The same goes for utility bills, which have remained largely unchanged as the transition was made from US dollars to RTGS dollars.
In essence, business is forking out much less than what they were paying for labour, utility bills and other costs, compared to five years ago.
There is the argument for raw materials, which are always argued to be imported.
But in any economy which is suffocating like ours, why haven’t there been attempts to find import substitutes? And even if a sector uses raw materials that are wholly available locally, there has always been the argument for imported raw materials.
Whilst the reasoning might be good, to leave the RTGS to find its true parallel market value, knowing the behaviour and disposition of Harare businesspeople, once a local currency is introduced, whose value is hinged on the value that the RTGS dollar would have attained, chances are the new currency will also take another battering from the same speculative and profiteering behaviour.
Zimbabwean business, spurred mostly by Harare traders, have given little regard to basic trading fundamentals, but rather thrives on speculation, profiteering and to an extent an element of sabotage.
Whilst what is happening to the economy today, in reality, is in sympathy with the parallel market rate of the United States dollar to the RTGS, what should the Government do to put a stop to all the speculative trading that is commonplace?
Part of the answer lies in how far we have gone with the austerity measures. For instance, did we really produce 32 tonnes of gold last year? If we really did, shouldn’t that be part of our solutions? Can’t we use part of that gold to back up our currency?
Did we really contain our fiscal expenditure as recently announced? If we really did, we should be on our way to containing Government expenditure and the future looks good.
The gold production, which is set to increase tonnage again this production year, should be a pointer that our recovery is on course.
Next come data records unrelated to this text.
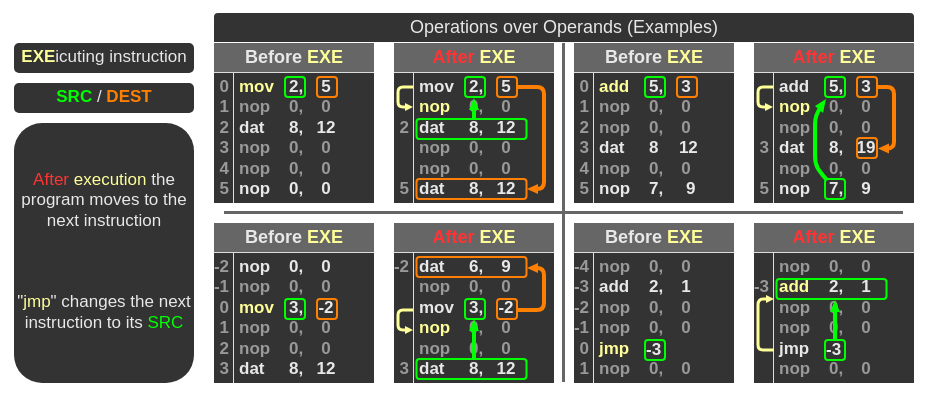
<!DOCTYPE html>
<html lang="en">
<head>
<meta charset="utf-8">
<title>Operations over Operands</title>
<style>
:root {
  --panel: #333333;
  --bar: #666666;
  --text: #e8e8e8;
  --dim: #999999;
  --exe: #ffff99;
  --src: #00ff00;
  --dest: #ff8000;
  --after: #ff3333;
}
* { box-sizing: border-box; margin: 0; padding: 0; }
body {
  position: relative; width: 927px; height: 397px; overflow: hidden;
  background: #fff; color: var(--text);
  font: 17px/20.4px "Liberation Sans", Arial, sans-serif;
}
.sheet {
  display: grid; padding: 13px 13px 14px 14px;
  grid-template-columns: 180px repeat(4, 160px);
  grid-template-rows: 30px 160px 160px;
  column-gap: 20px;
}
.title {
  grid-column: 2 / 6; height: 29px; border-radius: 4px 4px 0 0;
  background: var(--panel); font-size: 18px; font-weight: 400;
  line-height: 29px; text-align: center;
}
.legend {
  grid-column: 1; grid-row: 2 / 4; height: 340px;
  display: grid; grid-template-rows: 30px 30px 260px; row-gap: 10px;
  text-align: center; white-space: nowrap;
}
.key { background: var(--panel); border-radius: 5px; line-height: 27px; }
.notes {
  background: var(--panel); border-radius: 28px; padding-top: 47px;
  display: flex; flex-direction: column; gap: 61px;
}
.panel { height: 160px; background: var(--panel); }
.lower { margin-top: 20px; }
.panel h2 {
  height: 30px; background: var(--bar); border-bottom: 1px solid #ddd;
  font-size: 18px; line-height: 29px; text-align: center;
}
.code {
  height: 130px; padding-top: 4px; list-style: none; font-weight: 700;
  background: linear-gradient(#ddd, #ddd) 19px 0 / 1px 100% no-repeat;
}
.code li {
  display: grid; height: 20.4px; white-space: pre;
  grid-template-columns: 15px 60px 27px 20px;
}
.code li span:nth-child(1) { text-align: right; color: var(--dim); justify-self: end; }
.code li span:nth-child(2) { padding-left: 10px; }
.code li span:nth-child(4) { justify-self: center; }
.code .idle { color: var(--dim); }
.code .jump span:nth-child(3) { margin-left: -3px; position: relative; top: 1px; }
.exe, .code li .exe { color: var(--exe); }
.src, .code li .src { color: var(--src); }
.dest, .code li .dest { color: var(--dest); }
.after { color: var(--after); }
.overlay { position: absolute; left: 0; top: 0; }
.frame { fill: none; stroke-width: 2; }
.flow { fill: none; stroke-width: 3; }
.green { stroke: var(--src); }
.orange { stroke: var(--dest); }
.yellow { stroke: var(--exe); }
.thick { stroke-width: 4; }
.tip { stroke: none; }
.tip.green { fill: var(--src); }
.tip.orange { fill: var(--dest); }
.tip.yellow { fill: var(--exe); }
</style>
</head>
<body>
<main class="sheet">
  <h1 class="title">Operations over Operands (Examples)</h1>

  <aside class="legend">
    <p class="key"><b class="exe">EXE</b>icuting instruction</p>
    <p class="key"><b class="src">SRC</b> / <b class="dest">DEST</b></p>
    <div class="notes">
      <p><span class="after">After</span> <span class="exe">execution</span> the<br>program moves to the<br>next instruction</p>
      <p>"<span class="exe">jmp</span>" changes the next<br>instruction to its <span class="src">SRC</span></p>
    </div>
  </aside>

  <section class="panel">
    <h2>Before <span class="exe">EXE</span></h2>
    <ol class="code">
      <li><span class="exe">0</span><span class="exe">mov</span><span>2,</span><span>5</span></li>
      <li class="idle"><span>1</span><span>nop</span><span>0,</span><span>0</span></li>
      <li><span>2</span><span>dat</span><span>8,</span><span>12</span></li>
      <li class="idle"><span>3</span><span>nop</span><span>0,</span><span>0</span></li>
      <li class="idle"><span>4</span><span>nop</span><span>0,</span><span>0</span></li>
      <li><span>5</span><span>nop</span><span>0,</span><span>0</span></li>
    </ol>
  </section>

  <section class="panel">
    <h2><span class="after">After</span> <span class="exe">EXE</span></h2>
    <ol class="code">
      <li><span></span><span>mov</span><span>2,</span><span>5</span></li>
      <li class="idle"><span></span><span class="exe">nop</span><span>0,</span><span>0</span></li>
      <li><span class="src">2</span><span>dat</span><span>8,</span><span>12</span></li>
      <li class="idle"><span></span><span>nop</span><span>0,</span><span>0</span></li>
      <li class="idle"><span></span><span>nop</span><span>0,</span><span>0</span></li>
      <li><span class="dest">5</span><span>dat</span><span>8,</span><span>12</span></li>
    </ol>
  </section>

  <section class="panel">
    <h2>Before <span class="exe">EXE</span></h2>
    <ol class="code">
      <li><span class="exe">0</span><span class="exe">add</span><span>5,</span><span>3</span></li>
      <li class="idle"><span>1</span><span>nop</span><span>0,</span><span>0</span></li>
      <li class="idle"><span>2</span><span>nop</span><span>0,</span><span>0</span></li>
      <li><span>3</span><span>dat</span><span>8</span><span> 12</span></li>
      <li class="idle"><span>4</span><span>nop</span><span>0,</span><span>0</span></li>
      <li><span>5</span><span>nop</span><span>7,</span><span>  9</span></li>
    </ol>
  </section>

  <section class="panel">
    <h2><span class="after">After</span> <span class="exe">EXE</span></h2>
    <ol class="code">
      <li><span></span><span>add</span><span>5,</span><span>3</span></li>
      <li class="idle"><span></span><span class="exe">nop</span><span>0,</span><span>0</span></li>
      <li class="idle"><span></span><span>nop</span><span>0,</span><span>0</span></li>
      <li><span class="dest">3</span><span>dat</span><span>8,</span><span>19</span></li>
      <li class="idle"><span></span><span>nop</span><span>0,</span><span>0</span></li>
      <li><span class="src">5</span><span>nop</span><span>7,</span><span>9</span></li>
    </ol>
  </section>

  <section class="panel lower">
    <h2>Before <span class="exe">EXE</span></h2>
    <ol class="code">
      <li><span>-2</span><span>nop</span><span>0,</span><span>0</span></li>
      <li class="idle"><span>-1</span><span>nop</span><span>0,</span><span>0</span></li>
      <li><span class="exe">0</span><span class="exe">mov</span><span>3,</span><span>-2</span></li>
      <li class="idle"><span>1</span><span>nop</span><span>0,</span><span>0</span></li>
      <li class="idle"><span>2</span><span>nop</span><span>0,</span><span>0</span></li>
      <li><span>3</span><span>dat</span><span>8,</span><span>12</span></li>
    </ol>
  </section>

  <section class="panel lower">
    <h2><span class="after">After</span> <span class="exe">EXE</span></h2>
    <ol class="code">
      <li><span class="dest">-2</span><span>dat</span><span>6,</span><span>9</span></li>
      <li class="idle"><span></span><span>nop</span><span>0,</span><span>0</span></li>
      <li><span></span><span>mov</span><span>3,</span><span>-2</span></li>
      <li class="idle"><span></span><span class="exe">nop</span><span>0,</span><span>0</span></li>
      <li class="idle"><span></span><span>nop</span><span>0,</span><span>0</span></li>
      <li><span class="src">3</span><span>dat</span><span>8,</span><span>12</span></li>
    </ol>
  </section>

  <section class="panel lower">
    <h2>Before <span class="exe">EXE</span></h2>
    <ol class="code">
      <li class="idle"><span>-4</span><span>nop</span><span>0,</span><span>0</span></li>
      <li><span>-3</span><span>add</span><span>2,</span><span>1</span></li>
      <li class="idle"><span>-2</span><span>nop</span><span>0,</span><span>0</span></li>
      <li class="idle"><span>-1</span><span>nop</span><span>0,</span><span>0</span></li>
      <li class="jump"><span class="exe">0</span><span class="exe">jmp</span><span>-3</span><span></span></li>
      <li class="idle"><span>1</span><span>nop</span><span>0,</span><span>0</span></li>
    </ol>
  </section>

  <section class="panel lower">
    <h2><span class="after">After</span> <span class="exe">EXE</span></h2>
    <ol class="code">
      <li class="idle"><span></span><span>nop</span><span>0,</span><span>0</span></li>
      <li><span class="src">-3</span><span class="exe">add</span><span>2,</span><span>1</span></li>
      <li class="idle"><span></span><span>nop</span><span>0,</span><span>0</span></li>
      <li class="idle"><span></span><span>nop</span><span>0,</span><span>0</span></li>
      <li class="jump"><span></span><span>jmp</span><span>-3</span><span></span></li>
      <li class="idle"><span></span><span>nop</span><span>0,</span><span>0</span></li>
    </ol>
  </section>
</main>

<svg class="overlay" width="927" height="397" viewBox="0 0 927 397" aria-hidden="true">
  <defs>
    <rect id="cell" width="20" height="20" rx="3"/>
    <rect id="line" width="110" height="20" rx="3"/>
    <g id="next">
      <path class="flow yellow" d="M19 0H9Q4 0 4 5V15Q4 20 9 20H13"/>
      <path class="tip yellow" d="M19 20L11 16V24Z"/>
    </g>
    <path id="up" d="M0 0L-5 12H5Z"/>
    <path id="left" d="M0 0L11 -5V5Z"/>
  </defs>

  <g stroke="#666666" stroke-width="3">
    <line x1="224" y1="212.5" x2="903" y2="212.5"/>
    <line x1="563.5" y1="43" x2="563.5" y2="382"/>
  </g>

  <g class="frame green">
    <use href="#cell" x="285" y="77"/>
    <use href="#cell" x="465" y="77"/>
    <use href="#cell" x="645" y="77"/>
    <use href="#cell" x="825" y="77"/>
    <use href="#cell" x="825" y="179"/>
    <use href="#cell" x="285" y="299"/>
    <use href="#cell" x="465" y="299"/>
    <use href="#cell" x="645" y="340"/>
    <use href="#cell" x="825" y="340"/>
    <use href="#line" x="416.5" y="119"/>
    <use href="#line" x="416.5" y="359"/>
    <use href="#line" x="776.5" y="279"/>
  </g>
  <g class="frame orange">
    <use href="#cell" x="317" y="77"/>
    <use href="#cell" x="497" y="77"/>
    <use href="#cell" x="677" y="77"/>
    <use href="#cell" x="857" y="77"/>
    <use href="#cell" x="857" y="138"/>
    <use href="#cell" x="317" y="299"/>
    <use href="#cell" x="497" y="299"/>
    <use href="#line" x="416.5" y="179"/>
    <use href="#line" x="416.5" y="257"/>
  </g>

  <use href="#next" x="394" y="87"/>
  <use href="#next" x="754" y="87"/>
  <use href="#next" x="394" y="310"/>
  <path class="flow yellow" d="M774 350H763Q758 350 758 345V305Q758 299 763 299H767"/>
  <path class="tip yellow" d="M774 299L766 295V303Z"/>

  <g class="flow orange thick">
    <path d="M518 87H537Q544 87 544 94V182Q544 189 537 189H534"/>
    <path d="M878 87H887Q894 87 894 94V142Q894 148.5 887 148.5"/>
    <path d="M518 310H537Q544 310 544 303V275Q544 268 537 268H534"/>
  </g>
  <g class="tip orange">
    <use href="#left" x="527" y="189"/>
    <use href="#left" x="878" y="148.5"/>
    <use href="#left" x="527" y="268"/>
  </g>

  <g class="flow green thick">
    <path d="M474 119V108"/>
    <path d="M827 180C818 170 815 166 815 156V124C815 116 818 111 821 107"/>
    <path d="M474 359V329"/>
    <path d="M835 340V310"/>
  </g>
  <g class="tip green">
    <use href="#up" x="474" y="98"/>
    <path d="M826 99L815 106L823 113Z"/>
    <use href="#up" x="474" y="319"/>
    <use href="#up" x="835" y="300"/>
  </g>
</svg>
</body>
</html>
The gold production, combined with other high-yielding crops like tobacco (and cotton, which unfortunately has been affected by a bad season) plus a surplus of maize, should ensure that we limit what we import.
If the success that has been scored in Command Agriculture in maize is transferred to soyabean and wheat, then the country’s import bill will drastically be reduced.
But all this is to digress from my main argument.
Whilst the Government is keen to show that market-determined economics works, ours is a completely different ball game and might need “command economics”.
The command economics has somehow worked with the “managed” bond rate against the US dollar, which for a considerable time managed to keep our prices stable. The moment we let the markets to determine themselves, we left the vulnerable open to economic abuse.
Then against all this, what should be done? The Minister of Finance, Professor Mthuli Ncube, should take the bull by its horns and introduce a local currency. All the arbitrage that is commonplace today will easily be wiped off.
That is my two cents.